• Problem: Search the entries below for the string "cream" and copy the lines that hold it.

(Saved entries)
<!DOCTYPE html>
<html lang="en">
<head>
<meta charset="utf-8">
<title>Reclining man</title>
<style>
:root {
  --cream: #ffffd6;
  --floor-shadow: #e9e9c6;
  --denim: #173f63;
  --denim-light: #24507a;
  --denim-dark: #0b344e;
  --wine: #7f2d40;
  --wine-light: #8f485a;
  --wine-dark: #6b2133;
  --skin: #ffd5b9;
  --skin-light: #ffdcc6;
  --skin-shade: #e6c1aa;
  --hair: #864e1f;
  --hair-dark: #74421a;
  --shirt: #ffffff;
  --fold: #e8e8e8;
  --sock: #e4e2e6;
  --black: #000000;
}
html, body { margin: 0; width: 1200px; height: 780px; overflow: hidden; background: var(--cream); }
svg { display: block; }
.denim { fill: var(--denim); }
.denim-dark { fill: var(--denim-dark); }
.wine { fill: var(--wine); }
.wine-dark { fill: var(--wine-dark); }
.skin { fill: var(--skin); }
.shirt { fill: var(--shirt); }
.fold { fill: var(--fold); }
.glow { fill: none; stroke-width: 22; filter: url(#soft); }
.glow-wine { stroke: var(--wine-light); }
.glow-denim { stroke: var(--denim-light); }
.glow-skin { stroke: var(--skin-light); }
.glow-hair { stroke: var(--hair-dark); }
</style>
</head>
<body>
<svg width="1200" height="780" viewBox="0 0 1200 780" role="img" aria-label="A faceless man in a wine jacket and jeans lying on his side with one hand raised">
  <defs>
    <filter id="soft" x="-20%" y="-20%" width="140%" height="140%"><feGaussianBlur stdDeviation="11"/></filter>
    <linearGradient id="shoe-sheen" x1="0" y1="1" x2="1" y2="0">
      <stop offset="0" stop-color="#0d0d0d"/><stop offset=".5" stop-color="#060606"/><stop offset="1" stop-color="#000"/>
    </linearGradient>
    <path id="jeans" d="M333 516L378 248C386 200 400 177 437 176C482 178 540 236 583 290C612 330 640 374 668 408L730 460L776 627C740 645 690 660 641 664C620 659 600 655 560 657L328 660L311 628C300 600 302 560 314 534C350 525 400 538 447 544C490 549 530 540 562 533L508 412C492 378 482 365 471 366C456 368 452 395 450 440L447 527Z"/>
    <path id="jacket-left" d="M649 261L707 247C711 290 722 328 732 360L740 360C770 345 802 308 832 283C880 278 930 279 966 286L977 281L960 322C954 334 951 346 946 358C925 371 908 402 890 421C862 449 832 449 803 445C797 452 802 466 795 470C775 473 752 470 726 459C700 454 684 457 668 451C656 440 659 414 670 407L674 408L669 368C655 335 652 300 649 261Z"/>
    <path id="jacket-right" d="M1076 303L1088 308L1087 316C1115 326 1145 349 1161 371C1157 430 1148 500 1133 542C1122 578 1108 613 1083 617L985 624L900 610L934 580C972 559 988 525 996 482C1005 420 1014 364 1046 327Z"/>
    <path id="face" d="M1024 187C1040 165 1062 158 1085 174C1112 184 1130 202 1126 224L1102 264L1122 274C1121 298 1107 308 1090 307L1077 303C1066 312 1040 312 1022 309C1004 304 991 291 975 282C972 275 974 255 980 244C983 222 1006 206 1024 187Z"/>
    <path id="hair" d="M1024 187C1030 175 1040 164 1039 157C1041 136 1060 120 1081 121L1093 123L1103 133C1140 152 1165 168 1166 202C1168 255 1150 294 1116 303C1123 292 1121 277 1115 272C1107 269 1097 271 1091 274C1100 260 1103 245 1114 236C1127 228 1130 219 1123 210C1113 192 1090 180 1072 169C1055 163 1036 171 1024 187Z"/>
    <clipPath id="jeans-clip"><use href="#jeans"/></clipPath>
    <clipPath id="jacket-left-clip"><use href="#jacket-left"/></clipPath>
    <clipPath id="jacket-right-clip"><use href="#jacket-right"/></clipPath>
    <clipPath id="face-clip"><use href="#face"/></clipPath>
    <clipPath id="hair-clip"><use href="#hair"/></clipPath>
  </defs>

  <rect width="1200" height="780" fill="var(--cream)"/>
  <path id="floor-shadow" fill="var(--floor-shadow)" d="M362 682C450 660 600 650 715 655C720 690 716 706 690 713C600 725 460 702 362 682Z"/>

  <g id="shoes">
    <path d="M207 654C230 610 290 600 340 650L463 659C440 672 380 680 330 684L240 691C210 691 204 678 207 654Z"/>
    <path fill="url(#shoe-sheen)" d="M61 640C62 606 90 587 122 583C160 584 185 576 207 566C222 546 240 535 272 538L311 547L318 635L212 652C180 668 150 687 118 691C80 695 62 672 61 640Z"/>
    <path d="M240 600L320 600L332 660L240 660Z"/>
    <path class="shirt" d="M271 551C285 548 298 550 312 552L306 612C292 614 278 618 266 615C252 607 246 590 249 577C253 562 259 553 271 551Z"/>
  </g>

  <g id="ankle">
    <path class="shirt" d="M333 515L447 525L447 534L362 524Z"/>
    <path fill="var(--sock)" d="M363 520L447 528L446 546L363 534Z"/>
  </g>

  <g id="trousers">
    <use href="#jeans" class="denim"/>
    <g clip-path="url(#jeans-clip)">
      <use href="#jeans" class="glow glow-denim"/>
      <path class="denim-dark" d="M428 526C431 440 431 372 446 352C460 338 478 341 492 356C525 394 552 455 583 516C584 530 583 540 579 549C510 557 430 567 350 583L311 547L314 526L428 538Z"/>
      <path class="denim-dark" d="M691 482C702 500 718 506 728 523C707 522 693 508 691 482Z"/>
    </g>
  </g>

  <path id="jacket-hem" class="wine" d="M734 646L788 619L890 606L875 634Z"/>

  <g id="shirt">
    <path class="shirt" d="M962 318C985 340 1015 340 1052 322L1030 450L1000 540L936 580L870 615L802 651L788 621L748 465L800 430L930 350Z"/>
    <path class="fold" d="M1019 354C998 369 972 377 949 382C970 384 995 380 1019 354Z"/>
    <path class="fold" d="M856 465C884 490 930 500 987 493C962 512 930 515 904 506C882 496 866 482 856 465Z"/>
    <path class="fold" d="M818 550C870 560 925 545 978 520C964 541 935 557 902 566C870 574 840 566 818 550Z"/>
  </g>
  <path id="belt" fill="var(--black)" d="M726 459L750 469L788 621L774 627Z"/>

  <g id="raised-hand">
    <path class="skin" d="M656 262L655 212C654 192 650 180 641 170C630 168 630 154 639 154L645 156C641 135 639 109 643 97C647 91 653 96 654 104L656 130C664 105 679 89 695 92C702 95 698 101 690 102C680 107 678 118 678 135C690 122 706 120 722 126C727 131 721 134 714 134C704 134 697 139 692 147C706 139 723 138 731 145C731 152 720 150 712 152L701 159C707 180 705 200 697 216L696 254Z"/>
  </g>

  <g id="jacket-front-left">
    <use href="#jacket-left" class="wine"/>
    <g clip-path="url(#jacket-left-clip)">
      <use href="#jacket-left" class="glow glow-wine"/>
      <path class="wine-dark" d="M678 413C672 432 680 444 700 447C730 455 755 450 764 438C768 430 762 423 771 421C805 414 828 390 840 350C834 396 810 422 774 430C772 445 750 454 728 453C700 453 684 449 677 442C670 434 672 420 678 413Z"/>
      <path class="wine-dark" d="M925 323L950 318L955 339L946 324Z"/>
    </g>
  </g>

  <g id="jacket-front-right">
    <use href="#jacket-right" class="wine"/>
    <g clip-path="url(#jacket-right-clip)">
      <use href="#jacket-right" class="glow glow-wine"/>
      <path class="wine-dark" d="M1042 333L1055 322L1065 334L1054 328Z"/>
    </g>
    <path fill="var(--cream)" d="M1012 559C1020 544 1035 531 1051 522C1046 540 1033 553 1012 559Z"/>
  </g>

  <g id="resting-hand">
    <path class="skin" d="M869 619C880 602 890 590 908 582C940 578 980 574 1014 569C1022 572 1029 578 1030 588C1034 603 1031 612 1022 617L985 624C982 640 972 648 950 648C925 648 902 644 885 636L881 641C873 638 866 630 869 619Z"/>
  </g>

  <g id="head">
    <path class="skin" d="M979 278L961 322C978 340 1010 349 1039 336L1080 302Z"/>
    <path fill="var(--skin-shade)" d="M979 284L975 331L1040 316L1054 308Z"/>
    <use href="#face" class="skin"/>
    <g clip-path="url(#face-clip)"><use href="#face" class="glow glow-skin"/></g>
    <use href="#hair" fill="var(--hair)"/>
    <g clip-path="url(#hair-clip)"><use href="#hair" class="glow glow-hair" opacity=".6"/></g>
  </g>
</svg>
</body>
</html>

• Task response:
  --cream: #ffffd6;
html, body { margin: 0; width: 1200px; height: 780px; overflow: hidden; background: var(--cream); }
  <rect width="1200" height="780" fill="var(--cream)"/>
    <path fill="var(--cream)" d="M1012 559C1020 544 1035 531 1051 522C1046 540 1033 553 1012 559Z"/>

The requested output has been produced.